The traffic court in Jerusalem on Monday remanded for three days a bus driver who was involved in a fatal accident on the Jerusalem-Tel Aviv highway on the previous evening, after a preliminary police investigation suggested he may have tampered with evidence after the crash.
Six people died and a dozen were injured in Sunday evening’s collision between the crowded intercity bus 402 and a truck near the city of Ramle.
The bus driver, Haim Bitton, 40, is suspected of obstruction of justice and negligent homicide, police said. According to suspicions, after the crash he tampered with the vehicle’s tachograph, a device installed in public buses that monitors the driver’s speed and has a role similar to the black box on an airplane.
The disk inside the tachograph details the speeds at which a vehicle was traveling over the preceding 24 hours.
Drivers need to insert a new disk with their name and the date at the beginning of every journey.
Officer Moshe Cohen, representing the police, said Bitton was arrested only 40 minutes after the collision and during that time made several phone calls.
“It was like the scene of a terror attack,” Cohen said.
The officer told the court that police at the scene and Bitton himself could not remove the disk from the tachograph; however, the bus driver said during his initial interrogation that he had removed and reinserted the disk in the moments after the crash.
“We confiscated the entire tachograph box and have not succeeded in opening it yet,” Cohen told the court. “I cannot even guarantee that the disk is inside.”
Bitton crashed on the same route in 2013, also smashing into a truck and overturning the vehicle on the main Jerusalem-Tel Aviv artery.
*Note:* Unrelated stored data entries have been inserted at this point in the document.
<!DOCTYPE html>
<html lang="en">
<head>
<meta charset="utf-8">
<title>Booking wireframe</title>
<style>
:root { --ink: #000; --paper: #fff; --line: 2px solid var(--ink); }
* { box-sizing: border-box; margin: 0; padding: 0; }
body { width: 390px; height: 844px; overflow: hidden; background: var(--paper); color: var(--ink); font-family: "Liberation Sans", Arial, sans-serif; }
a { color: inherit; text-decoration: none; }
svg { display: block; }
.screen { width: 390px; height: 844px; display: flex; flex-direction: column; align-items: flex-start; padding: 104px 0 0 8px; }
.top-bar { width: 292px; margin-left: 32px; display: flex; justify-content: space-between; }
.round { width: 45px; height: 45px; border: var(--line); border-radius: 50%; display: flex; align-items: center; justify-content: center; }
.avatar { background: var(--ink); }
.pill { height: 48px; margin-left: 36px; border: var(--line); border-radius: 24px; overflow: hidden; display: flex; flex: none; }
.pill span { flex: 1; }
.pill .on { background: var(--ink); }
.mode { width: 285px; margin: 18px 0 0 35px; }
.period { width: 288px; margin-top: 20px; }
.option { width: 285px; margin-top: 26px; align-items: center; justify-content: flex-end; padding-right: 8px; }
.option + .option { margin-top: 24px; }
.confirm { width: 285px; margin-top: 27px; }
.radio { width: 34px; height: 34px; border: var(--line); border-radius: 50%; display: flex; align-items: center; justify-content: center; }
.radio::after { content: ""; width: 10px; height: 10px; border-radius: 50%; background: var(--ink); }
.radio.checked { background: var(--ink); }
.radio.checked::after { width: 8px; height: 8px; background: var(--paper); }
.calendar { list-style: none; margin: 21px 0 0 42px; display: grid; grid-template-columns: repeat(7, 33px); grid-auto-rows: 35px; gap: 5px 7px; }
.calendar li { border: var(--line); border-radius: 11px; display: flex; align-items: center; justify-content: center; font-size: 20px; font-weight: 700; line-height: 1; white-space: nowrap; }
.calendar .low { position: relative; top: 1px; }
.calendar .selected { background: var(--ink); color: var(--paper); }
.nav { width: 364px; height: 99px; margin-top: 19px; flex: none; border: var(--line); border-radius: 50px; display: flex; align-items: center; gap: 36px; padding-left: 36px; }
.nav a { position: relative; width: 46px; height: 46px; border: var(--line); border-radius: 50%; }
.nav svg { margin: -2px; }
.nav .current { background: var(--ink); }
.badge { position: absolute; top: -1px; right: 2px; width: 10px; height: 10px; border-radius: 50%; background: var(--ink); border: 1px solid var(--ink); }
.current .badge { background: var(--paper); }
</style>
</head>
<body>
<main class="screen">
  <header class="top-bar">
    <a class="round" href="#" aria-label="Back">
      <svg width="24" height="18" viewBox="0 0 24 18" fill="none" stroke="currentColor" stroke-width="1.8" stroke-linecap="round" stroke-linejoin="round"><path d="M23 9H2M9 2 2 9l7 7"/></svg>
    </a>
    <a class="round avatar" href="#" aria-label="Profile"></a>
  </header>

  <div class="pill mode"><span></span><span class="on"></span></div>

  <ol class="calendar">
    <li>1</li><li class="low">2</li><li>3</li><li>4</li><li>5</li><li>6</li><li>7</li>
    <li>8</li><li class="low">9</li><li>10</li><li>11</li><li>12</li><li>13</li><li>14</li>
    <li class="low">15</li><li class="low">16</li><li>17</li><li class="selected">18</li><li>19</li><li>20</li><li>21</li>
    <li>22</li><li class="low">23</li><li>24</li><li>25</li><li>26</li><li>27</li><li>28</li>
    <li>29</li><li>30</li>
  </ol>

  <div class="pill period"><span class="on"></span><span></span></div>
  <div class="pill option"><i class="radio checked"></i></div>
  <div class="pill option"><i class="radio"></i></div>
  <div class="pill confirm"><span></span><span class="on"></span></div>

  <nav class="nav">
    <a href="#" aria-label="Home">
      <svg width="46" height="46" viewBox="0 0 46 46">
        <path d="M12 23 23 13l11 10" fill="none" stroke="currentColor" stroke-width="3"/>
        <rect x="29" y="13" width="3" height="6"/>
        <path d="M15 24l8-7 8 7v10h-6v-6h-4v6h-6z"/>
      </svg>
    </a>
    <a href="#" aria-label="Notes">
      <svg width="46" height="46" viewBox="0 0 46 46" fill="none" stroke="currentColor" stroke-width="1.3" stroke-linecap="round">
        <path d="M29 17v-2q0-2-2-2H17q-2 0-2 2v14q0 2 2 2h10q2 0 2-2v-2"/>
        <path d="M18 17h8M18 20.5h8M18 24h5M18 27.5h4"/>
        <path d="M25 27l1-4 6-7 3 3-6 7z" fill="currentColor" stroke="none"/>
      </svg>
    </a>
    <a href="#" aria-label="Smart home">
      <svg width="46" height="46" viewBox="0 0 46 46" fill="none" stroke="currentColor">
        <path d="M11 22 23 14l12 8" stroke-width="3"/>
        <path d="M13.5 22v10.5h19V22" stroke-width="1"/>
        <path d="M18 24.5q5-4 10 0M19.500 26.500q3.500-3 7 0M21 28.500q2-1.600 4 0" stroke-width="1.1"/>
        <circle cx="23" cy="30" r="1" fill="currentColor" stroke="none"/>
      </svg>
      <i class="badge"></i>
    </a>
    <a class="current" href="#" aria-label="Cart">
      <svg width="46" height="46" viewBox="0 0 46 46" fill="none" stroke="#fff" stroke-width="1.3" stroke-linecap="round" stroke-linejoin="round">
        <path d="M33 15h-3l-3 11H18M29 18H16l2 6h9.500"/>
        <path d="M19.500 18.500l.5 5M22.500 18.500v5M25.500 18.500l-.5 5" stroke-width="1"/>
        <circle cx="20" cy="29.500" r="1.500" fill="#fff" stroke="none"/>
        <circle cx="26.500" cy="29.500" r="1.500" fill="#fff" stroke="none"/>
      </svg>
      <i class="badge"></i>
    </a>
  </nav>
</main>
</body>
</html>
Several passengers were injured in that incident, after which the Egged bus company banned him from intercity routes. The ban was only lifted a few weeks ago and he was permitted to drive the Jerusalem to Tel Aviv line once again, Channel 2 reported.
Photos of Sunday’s collision showed the right side of the bus wrenched apart. Channel 2 reported that a crane on the truck ripped the bus open, injuring and killing passengers seated on the right side.
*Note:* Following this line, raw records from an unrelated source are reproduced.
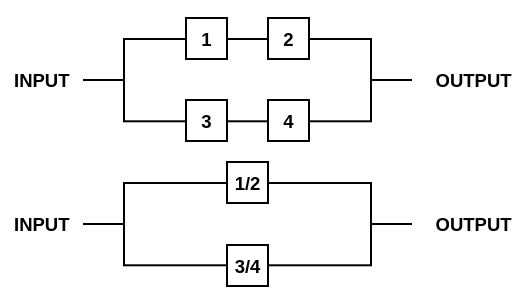
<!DOCTYPE html>
<html lang="en">
<head>
<meta charset="utf-8">
<title>Parallel block diagrams</title>
<style>
:root { --ink: #000; --paper: #fff; }
* { box-sizing: border-box; }
html, body { margin: 0; }
body { width: 524px; height: 304px; overflow: hidden; background: var(--paper); }
.diagram {
  position: relative; width: 524px; height: 304px; overflow: hidden;
  color: var(--ink);
  font: bold 18.5px/22px "Liberation Sans", Arial, sans-serif;
}
.wires { position: absolute; inset: 0; display: block; fill: none; stroke: var(--ink); stroke-width: 2; }
.block {
  position: absolute; width: 43px; height: 43px;
  display: flex; align-items: center; justify-content: center;
  padding-top: 2px;
  border: 2px solid var(--ink); background: var(--paper);
}
.terminal { position: absolute; white-space: nowrap; }
.input { left: 14px; }
.output { left: 435.5px; }
.series .terminal { top: 70px; }
.combined .terminal { top: 214px; }
.block-1 { left: 185px; top: 17px; }
.block-2 { left: 267px; top: 17px; }
.block-3 { left: 185px; top: 99px; }
.block-4 { left: 267px; top: 99px; }
.block-1-2 { left: 226px; top: 161px; }
.block-3-4 { left: 226px; top: 244px; }
</style>
</head>
<body>
<main class="diagram">
  <svg class="wires" width="524" height="304" viewBox="0 0 524 304" aria-hidden="true">
    <defs>
      <g id="loop">
        <rect x="124" y="39" width="247" height="82.3"/>
        <path d="M83 80H124M371 80H412"/>
      </g>
    </defs>
    <use href="#loop"/>
    <use href="#loop" y="144"/>
  </svg>
  <section class="series">
    <span class="terminal input">INPUT</span>
    <div class="block block-1">1</div>
    <div class="block block-2">2</div>
    <div class="block block-3">3</div>
    <div class="block block-4">4</div>
    <span class="terminal output">OUTPUT</span>
  </section>
  <section class="combined">
    <span class="terminal input">INPUT</span>
    <div class="block block-1-2">1/2</div>
    <div class="block block-3-4">3/4</div>
    <span class="terminal output">OUTPUT</span>
  </section>
</main>
</body>
</html>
Bitton told police Sunday that he didn’t notice the truck stopped on the side of the highway, and investigators believe the bus driver, through lack of attention, had swerved out of his lane and collided with the truck parked on the side of the road.
עשרות מתנדבי איחוד הצלה – רופאים, פרמדיקים וחובשים – טיפלו אתמול בפצועי תאונת הדרכים הקשה בכביש 1. כך נראתה זירת התאונה מרחפן שפעל במקום.
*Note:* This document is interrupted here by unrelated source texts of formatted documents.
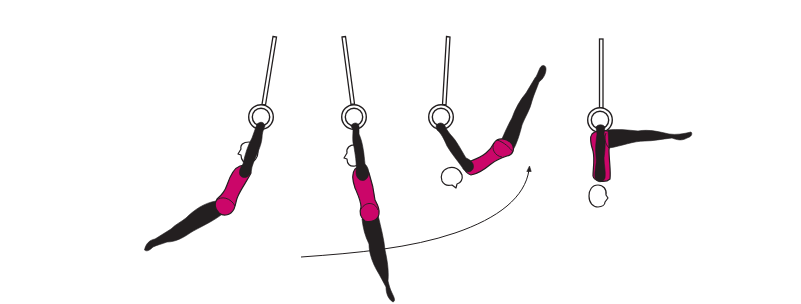
<!DOCTYPE html>
<html lang="en">
<head>
<meta charset="utf-8">
<title>Swing on the rings</title>
<style>
:root { --paper: #fff; --ink: #231f20; --leotard: #cb0669; }
html, body { margin: 0; background: var(--paper); overflow: hidden; }
svg { display: block; width: 801px; height: 304px; }
.limb { fill: var(--ink); stroke: var(--ink); stroke-width: .6; stroke-linejoin: round; }
.leotard { fill: var(--leotard); stroke: var(--ink); stroke-width: 1.2; stroke-linejoin: round; }
.seam { fill: none; stroke: var(--ink); stroke-width: .9; }
.head { fill: var(--paper); stroke: var(--ink); stroke-width: 1.2; stroke-linejoin: round; }
.strap { fill: var(--paper); stroke: var(--ink); stroke-width: 1.3; }
.ring-edge { fill: none; stroke: var(--ink); stroke-width: 1.4; }
.ring-band { fill: none; stroke: var(--paper); stroke-width: 3.4; }
.path-line { fill: none; stroke: var(--ink); stroke-width: 1; }
</style>
</head>
<body>
<svg viewBox="0 0 801 304" role="img" aria-label="Four stages of a gymnast swinging on the rings">
  <defs>
    <g id="ring">
      <circle class="ring-band" r="10.5"/>
      <circle class="ring-edge" r="12.3"/>
      <circle class="ring-edge" r="8.7"/>
    </g>
  </defs>

  <g id="swing-arc">
    <path class="path-line" d="M301 257C358 253 411 248 455 233C499 218 525 197 529 170"/>
    <polygon class="limb" points="529.5,166 526.8,171.5 531.2,171.5"/>
  </g>

  <g id="back-swing">
    <polygon class="strap" points="273,36.500 276.500,37 265.500,105 262,104.500"/>
    <use href="#ring" x="261" y="117"/>
    <path class="head" d="M249 142C243 142 240 145 241 149L238 154L241 155C241 160 244 164 249 163C255 162 258 157 258 152C258 146 254 142 249 142Z"/>
    <path class="limb" d="M216 201C204 203 194 210 186 218C181 222 176 224 171 229L155 239C150 240 146 243 144.500 250C147 252 150 250 153 247C157 245 162 244 167 242C175 242 183 238 190 233C198 228 212 222 221 215Z"/>
    <path class="leotard" d="M240 166C234 168 230 176 227 185C225 191 222 195 217 199C214 204 215 209 219 213C224 217 231 215 234 209C236 204 236 200 238 196C241 189 247 181 251 173C251 167 246 164 240 166Z"/>
    <path class="seam" d="M216 201C221 195 231 198 235 206"/>
    <path class="limb" d="M257 124C261 121 264 122 265 126C263 130 262 134 262 138C261 148 255 157 252 167C251 176 246 179 242 177C238 175 239 169 243 164C245 154 248 145 252 138Z"/>
  </g>

  <g id="down-swing">
    <polygon class="strap" points="342,37 345.500,36.500 354.500,104 351,104.500"/>
    <use href="#ring" x="354" y="117"/>
    <path class="head" d="M356 145C350 144 346 148 347 153L344 158L347 159C347 164 350 167 355 166C361 165 363 160 363 155C363 149 360 145 356 145Z"/>
    <path class="limb" d="M362 219C363 228 365 236 369 244C369 255 374 266 379 274L386 287C386 293 388 299 393 302C396 301 394 297 392 293C390 289 389 285 388 281C389 270 387 259 385 250C384 239 381 228 378 215Z"/>
    <path class="leotard" d="M355 169C351 174 353 182 355 188C358 195 361 201 361 207C359 213 361 218 365 221C371 223 378 220 379 214C380 208 377 204 375 200C374 191 372 182 369 173C366 167 359 166 355 169Z"/>
    <path class="seam" d="M361 209C366 201 375 202 378 210"/>
    <path class="limb" d="M351 126C353 122 358 122 359 126L359 134C363 143 364 154 365 164C370 169 370 177 365 180C360 182 356 178 356 172C357 163 355 154 354 147C352 141 353 135 353 130Z"/>
  </g>

  <g id="front-swing">
    <polygon class="strap" points="446.500,36.500 450,37 446,105 442.500,104.500"/>
    <use href="#ring" x="441" y="117"/>
    <path class="head" d="M462 175C460 169 454 166 448 168C442 170 440 176 442 181C444 185 448 186 452 185L456 188L457 184C461 183 463 179 462 175Z"/>
    <path class="limb" d="M501 141C505 132 508 125 512 118C515 109 520 100 526 93L535 78C537 76 538 72 540 68C542 64 546 65 546 69C546 74 543 79 539 82C537 88 534 94 532 101C530 110 525 117 522 125C520 133 517 144 512 152Z"/>
    <path class="leotard" d="M466 163C473 160 480 158 486 153C490 150 492 147 494 143C498 137 507 138 512 144C515 149 513 155 507 156C501 158 496 160 491 164C485 169 478 174 471 175C465 173 463 168 466 163Z"/>
    <path class="seam" d="M494 143C491 149 495 156 502 157M497 140C504 142 510 148 513 152"/>
    <path class="limb" d="M436 126C438 122 443 122 445 126C446 129 448 131 450 134C457 141 461 150 466 158C471 160 475 164 473 169C470 174 464 172 462 167C457 160 451 153 447 146C444 139 441 133 437 130Z"/>
  </g>

  <g id="inverted-hold">
    <rect class="strap" x="599.500" y="39" width="3.500" height="69"/>
    <use href="#ring" x="600" y="120"/>
    <path class="leotard" d="M592 134C589 138 591 145 593 151C595 159 593 168 593 176C594 182 606 183 610 179C611 171 609 160 609 150L611 132C606 130 596 130 592 134Z"/>
    <path class="limb" d="M608 130C618 129 628 130 638 131C649 129 660 132 669 134C676 135 683 134 691 132C693 134 691 137 687 138C682 141 677 140 672 138C662 139 653 141 645 141C633 141 622 146 609 148Z"/>
    <path class="seam" d="M606 133C604 138 605 144 609 148"/>
    <path class="limb" d="M596 127C598 124 603 124 605 127L604 134C606 142 605 151 604 158C604 165 606 172 605 178C603 183 597 183 595 178C594 171 597 164 596 157C595 149 596 141 597 134Z"/>
    <path class="head" d="M598 185C592 185 589 190 589 196C589 203 593 207 598 207C602 207 605 205 605 202L608 198L606 195C607 189 603 185 598 185Z"/>
  </g>
</svg>
</body>
</html>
Posted by איחוד הצלה – הדף הרשמי on Sunday, 14 February 2016
The truck driver told police investigators he heard noises coming from his engine, so he stopped on the right shoulder of the highway. “Just as I got out of the truck, the same minute, the bus came and slammed into the rear end.”
The driver of the truck, an East Jerusalem man, suffered light injuries and was detained by police.
The bus was the 402 line from Jerusalem to Bnei Brak. It was filled to capacity with passengers, according to Channel 2.
A regular passenger on the 402 line who was familiar with the driver said he was often reckless and claimed he frequently broke safety codes. The passenger cited excessive speed, a failure to maintain a safe distance from other vehicles, and a failure to stay focused on the road. The passenger told Channel 2 that an accident like Sunday’s was merely a matter of time.
The victims of the crash were named on Monday as Yaakov Cheshin, 27; Yisrael Weinberg, 26; Hanna Pesha Frankel, 23; Levy Yitzchak Amedadi, 17; and Aharon Mordechai and Leah Malamud, two children whose ages were not authorized for publication.
Cheshin, a young ultra-Orthodox man, was on his way to a blind date in Bnei Brak set up by a matchmaker, Walla news reported. Weinberg was heading to a family wedding in the same city. Frankel and her husband had just celebrated their second wedding anniversary; her husband was also aboard and was lightly injured in the accident. All three were residents of Jerusalem. Amdadi was from the town of Yavne’el, near the Sea of Galilee.
Sara Shpringer, 20, of Jerusalem, remained in serious condition at Assaf Harofeh Medical Center in Rishon Lezion early Monday morning. She was undergoing surgery, but a doctor told Ynet that there was no immediate risk to her life.
Shpringer’s sister was among the dozen people lightly injured in the collision.